> [Task description]:
Wherever a line of the records contains "leaves", copy that line.

> [Collected data]:
# # # # #

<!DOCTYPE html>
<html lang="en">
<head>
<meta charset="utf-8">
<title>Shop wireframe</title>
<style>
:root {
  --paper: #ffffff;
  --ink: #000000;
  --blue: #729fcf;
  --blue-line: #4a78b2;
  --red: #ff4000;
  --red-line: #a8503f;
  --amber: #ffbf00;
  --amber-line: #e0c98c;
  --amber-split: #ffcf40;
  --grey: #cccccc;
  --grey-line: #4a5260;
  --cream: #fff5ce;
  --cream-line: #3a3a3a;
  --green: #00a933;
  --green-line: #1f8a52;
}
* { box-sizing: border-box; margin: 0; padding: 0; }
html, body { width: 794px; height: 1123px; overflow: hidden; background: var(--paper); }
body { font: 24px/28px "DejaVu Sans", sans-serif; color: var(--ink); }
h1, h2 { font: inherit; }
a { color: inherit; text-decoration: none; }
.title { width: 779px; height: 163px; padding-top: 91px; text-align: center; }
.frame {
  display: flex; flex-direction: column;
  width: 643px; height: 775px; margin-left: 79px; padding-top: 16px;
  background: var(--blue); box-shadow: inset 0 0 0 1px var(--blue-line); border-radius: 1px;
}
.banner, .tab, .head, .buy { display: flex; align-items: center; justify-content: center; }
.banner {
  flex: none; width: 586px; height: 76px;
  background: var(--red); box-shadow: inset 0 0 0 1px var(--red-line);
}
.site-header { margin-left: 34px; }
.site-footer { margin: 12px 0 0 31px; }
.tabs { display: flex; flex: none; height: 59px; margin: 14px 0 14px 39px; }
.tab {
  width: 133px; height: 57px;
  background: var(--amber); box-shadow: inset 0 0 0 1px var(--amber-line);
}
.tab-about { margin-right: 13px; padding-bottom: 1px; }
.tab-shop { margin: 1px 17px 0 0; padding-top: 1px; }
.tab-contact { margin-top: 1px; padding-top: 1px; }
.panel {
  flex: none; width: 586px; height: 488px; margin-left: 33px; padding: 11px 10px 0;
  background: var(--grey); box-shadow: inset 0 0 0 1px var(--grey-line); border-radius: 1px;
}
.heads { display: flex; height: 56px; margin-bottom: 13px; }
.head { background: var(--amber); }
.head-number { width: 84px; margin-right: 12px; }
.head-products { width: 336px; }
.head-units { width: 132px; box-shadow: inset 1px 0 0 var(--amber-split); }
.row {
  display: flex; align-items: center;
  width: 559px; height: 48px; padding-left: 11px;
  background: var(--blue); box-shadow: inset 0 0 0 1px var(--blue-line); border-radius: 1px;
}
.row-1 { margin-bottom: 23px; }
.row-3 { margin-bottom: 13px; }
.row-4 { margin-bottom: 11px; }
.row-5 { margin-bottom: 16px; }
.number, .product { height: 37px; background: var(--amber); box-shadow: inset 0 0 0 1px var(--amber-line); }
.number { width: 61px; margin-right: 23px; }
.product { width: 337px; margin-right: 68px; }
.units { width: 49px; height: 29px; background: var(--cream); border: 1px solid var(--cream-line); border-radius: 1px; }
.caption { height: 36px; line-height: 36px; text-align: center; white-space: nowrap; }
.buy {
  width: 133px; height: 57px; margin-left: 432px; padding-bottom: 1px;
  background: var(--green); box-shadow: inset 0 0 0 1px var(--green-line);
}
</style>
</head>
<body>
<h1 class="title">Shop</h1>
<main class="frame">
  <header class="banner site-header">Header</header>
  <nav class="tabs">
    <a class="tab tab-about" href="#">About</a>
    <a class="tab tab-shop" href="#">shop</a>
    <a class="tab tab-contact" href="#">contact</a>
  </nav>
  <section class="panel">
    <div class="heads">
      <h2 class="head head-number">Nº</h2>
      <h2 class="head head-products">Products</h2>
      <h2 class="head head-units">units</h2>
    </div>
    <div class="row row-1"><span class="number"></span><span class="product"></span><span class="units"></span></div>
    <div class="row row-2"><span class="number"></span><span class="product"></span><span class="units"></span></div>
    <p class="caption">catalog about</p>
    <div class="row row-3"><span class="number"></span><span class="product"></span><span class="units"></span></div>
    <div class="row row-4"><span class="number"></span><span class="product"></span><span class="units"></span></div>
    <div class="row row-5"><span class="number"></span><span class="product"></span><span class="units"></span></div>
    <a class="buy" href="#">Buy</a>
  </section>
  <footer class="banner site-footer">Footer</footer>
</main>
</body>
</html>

# # # # #

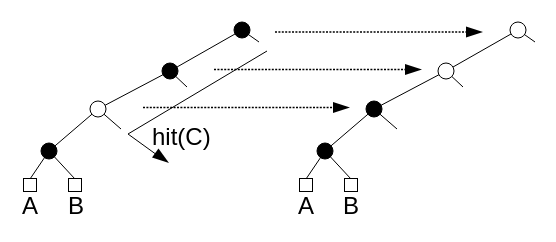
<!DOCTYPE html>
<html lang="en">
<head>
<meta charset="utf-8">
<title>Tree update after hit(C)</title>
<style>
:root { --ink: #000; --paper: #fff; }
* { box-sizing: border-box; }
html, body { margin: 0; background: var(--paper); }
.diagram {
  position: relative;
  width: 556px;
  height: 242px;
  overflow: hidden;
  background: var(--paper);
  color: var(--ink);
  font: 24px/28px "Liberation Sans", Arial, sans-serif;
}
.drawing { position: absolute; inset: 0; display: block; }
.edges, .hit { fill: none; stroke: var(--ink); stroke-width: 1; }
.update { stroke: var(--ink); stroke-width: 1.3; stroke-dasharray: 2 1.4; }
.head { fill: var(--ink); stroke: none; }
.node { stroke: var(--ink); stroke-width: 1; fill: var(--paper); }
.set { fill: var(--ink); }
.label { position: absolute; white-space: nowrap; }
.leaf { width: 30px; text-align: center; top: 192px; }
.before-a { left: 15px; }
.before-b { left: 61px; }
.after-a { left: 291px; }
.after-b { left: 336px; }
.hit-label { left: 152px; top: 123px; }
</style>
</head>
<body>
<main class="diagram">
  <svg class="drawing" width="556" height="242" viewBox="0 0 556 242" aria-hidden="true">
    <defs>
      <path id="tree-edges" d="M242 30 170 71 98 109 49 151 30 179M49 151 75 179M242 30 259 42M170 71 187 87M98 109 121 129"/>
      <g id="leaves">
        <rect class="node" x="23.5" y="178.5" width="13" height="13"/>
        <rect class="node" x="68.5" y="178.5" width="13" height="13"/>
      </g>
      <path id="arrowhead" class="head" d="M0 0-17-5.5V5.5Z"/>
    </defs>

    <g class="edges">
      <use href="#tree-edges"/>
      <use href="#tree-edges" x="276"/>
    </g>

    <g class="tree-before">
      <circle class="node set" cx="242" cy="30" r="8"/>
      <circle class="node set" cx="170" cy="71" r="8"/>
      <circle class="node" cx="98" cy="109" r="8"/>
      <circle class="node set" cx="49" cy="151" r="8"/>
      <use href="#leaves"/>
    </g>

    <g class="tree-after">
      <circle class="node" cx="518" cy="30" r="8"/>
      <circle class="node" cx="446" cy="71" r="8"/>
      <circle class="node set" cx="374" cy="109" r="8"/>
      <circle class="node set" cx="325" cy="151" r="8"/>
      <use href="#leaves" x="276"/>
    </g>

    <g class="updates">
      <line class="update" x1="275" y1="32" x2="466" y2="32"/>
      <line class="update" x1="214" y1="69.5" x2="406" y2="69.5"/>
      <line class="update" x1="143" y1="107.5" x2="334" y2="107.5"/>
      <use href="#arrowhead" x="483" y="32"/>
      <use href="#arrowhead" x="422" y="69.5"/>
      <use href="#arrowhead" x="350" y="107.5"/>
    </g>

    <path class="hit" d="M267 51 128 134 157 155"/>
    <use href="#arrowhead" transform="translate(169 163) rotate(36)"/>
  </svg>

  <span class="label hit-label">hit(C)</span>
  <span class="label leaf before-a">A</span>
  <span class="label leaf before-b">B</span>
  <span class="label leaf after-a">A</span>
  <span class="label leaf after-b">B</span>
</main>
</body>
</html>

# # # # #

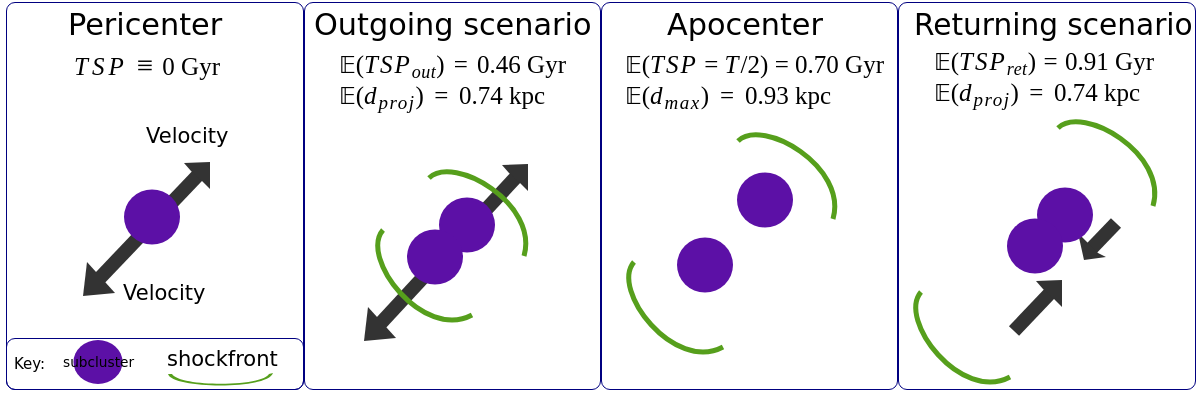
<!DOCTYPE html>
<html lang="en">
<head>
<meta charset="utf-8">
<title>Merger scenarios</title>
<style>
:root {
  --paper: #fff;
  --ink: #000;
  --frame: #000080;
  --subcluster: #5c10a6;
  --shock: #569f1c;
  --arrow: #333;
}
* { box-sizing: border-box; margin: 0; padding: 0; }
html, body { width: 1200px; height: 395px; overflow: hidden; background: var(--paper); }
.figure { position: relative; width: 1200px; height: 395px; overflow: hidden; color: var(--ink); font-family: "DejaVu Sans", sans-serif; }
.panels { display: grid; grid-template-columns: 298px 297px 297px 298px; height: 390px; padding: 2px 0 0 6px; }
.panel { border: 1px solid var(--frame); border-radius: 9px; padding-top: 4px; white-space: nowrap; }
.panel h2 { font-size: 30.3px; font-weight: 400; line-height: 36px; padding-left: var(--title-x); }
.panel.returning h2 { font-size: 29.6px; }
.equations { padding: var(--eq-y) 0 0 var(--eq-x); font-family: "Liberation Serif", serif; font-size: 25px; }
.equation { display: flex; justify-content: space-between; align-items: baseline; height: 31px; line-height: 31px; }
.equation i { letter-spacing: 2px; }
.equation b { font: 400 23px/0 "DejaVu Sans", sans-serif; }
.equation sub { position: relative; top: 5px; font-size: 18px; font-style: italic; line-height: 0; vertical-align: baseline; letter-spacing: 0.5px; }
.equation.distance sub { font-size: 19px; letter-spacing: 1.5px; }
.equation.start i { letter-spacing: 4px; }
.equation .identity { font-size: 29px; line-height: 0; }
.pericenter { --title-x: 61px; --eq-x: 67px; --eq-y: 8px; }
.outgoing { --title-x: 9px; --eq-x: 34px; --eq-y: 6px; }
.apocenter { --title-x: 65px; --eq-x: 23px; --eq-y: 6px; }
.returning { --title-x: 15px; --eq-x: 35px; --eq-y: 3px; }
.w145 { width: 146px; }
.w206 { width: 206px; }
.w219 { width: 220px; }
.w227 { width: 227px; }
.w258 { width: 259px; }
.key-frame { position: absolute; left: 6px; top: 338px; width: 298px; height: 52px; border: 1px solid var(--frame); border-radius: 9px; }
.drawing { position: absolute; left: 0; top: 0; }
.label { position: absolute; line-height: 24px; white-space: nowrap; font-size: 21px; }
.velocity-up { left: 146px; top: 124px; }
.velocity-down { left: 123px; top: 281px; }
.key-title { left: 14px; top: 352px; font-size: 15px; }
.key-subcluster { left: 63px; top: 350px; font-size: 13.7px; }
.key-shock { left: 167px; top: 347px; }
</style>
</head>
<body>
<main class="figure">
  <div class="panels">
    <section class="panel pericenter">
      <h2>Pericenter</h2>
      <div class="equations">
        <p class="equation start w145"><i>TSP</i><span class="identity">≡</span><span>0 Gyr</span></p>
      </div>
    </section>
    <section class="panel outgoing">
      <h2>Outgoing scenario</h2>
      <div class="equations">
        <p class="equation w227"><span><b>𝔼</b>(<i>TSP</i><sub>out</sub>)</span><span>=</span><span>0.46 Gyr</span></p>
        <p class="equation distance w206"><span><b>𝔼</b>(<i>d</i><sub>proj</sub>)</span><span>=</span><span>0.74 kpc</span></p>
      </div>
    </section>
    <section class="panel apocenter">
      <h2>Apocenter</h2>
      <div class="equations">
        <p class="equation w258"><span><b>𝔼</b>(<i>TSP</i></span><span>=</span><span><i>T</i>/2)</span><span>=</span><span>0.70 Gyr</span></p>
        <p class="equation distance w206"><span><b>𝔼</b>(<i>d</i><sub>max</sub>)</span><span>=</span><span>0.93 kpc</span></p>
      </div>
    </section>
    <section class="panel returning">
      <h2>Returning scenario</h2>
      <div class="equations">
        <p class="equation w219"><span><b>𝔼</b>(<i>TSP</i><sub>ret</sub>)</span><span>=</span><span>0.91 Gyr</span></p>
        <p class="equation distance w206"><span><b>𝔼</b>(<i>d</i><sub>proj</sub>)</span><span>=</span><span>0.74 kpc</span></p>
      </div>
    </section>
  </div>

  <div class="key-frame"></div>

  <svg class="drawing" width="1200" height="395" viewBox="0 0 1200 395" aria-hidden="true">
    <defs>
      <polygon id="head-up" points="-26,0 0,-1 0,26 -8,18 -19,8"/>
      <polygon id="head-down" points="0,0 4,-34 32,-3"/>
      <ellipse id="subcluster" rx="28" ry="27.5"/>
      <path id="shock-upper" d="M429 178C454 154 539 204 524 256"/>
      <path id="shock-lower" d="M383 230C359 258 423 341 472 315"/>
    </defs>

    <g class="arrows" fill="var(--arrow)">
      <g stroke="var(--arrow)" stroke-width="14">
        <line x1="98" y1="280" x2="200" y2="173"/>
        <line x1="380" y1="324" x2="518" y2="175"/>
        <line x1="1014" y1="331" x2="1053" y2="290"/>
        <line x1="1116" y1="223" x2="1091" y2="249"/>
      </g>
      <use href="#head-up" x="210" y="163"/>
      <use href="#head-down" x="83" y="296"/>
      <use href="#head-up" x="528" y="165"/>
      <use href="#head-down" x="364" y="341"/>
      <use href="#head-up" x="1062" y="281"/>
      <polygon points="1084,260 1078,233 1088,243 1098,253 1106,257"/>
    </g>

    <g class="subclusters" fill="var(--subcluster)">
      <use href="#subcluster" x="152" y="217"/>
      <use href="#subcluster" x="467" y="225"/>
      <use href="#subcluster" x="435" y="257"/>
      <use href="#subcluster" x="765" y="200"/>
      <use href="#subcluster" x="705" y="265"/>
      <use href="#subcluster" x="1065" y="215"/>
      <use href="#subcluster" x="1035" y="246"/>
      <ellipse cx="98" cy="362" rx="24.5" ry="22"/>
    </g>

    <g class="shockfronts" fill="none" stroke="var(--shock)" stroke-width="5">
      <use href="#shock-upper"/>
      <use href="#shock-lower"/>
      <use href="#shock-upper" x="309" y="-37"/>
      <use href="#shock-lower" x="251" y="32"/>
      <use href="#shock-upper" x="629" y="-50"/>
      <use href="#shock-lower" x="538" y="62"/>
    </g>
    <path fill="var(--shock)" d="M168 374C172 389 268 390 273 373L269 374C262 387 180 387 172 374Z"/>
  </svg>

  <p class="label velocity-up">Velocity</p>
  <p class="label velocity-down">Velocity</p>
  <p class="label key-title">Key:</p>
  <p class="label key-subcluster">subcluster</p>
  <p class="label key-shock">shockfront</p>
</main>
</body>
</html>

# # # # #

> [Task output]:
      <g id="leaves">
      <use href="#leaves"/>
      <use href="#leaves" x="276"/>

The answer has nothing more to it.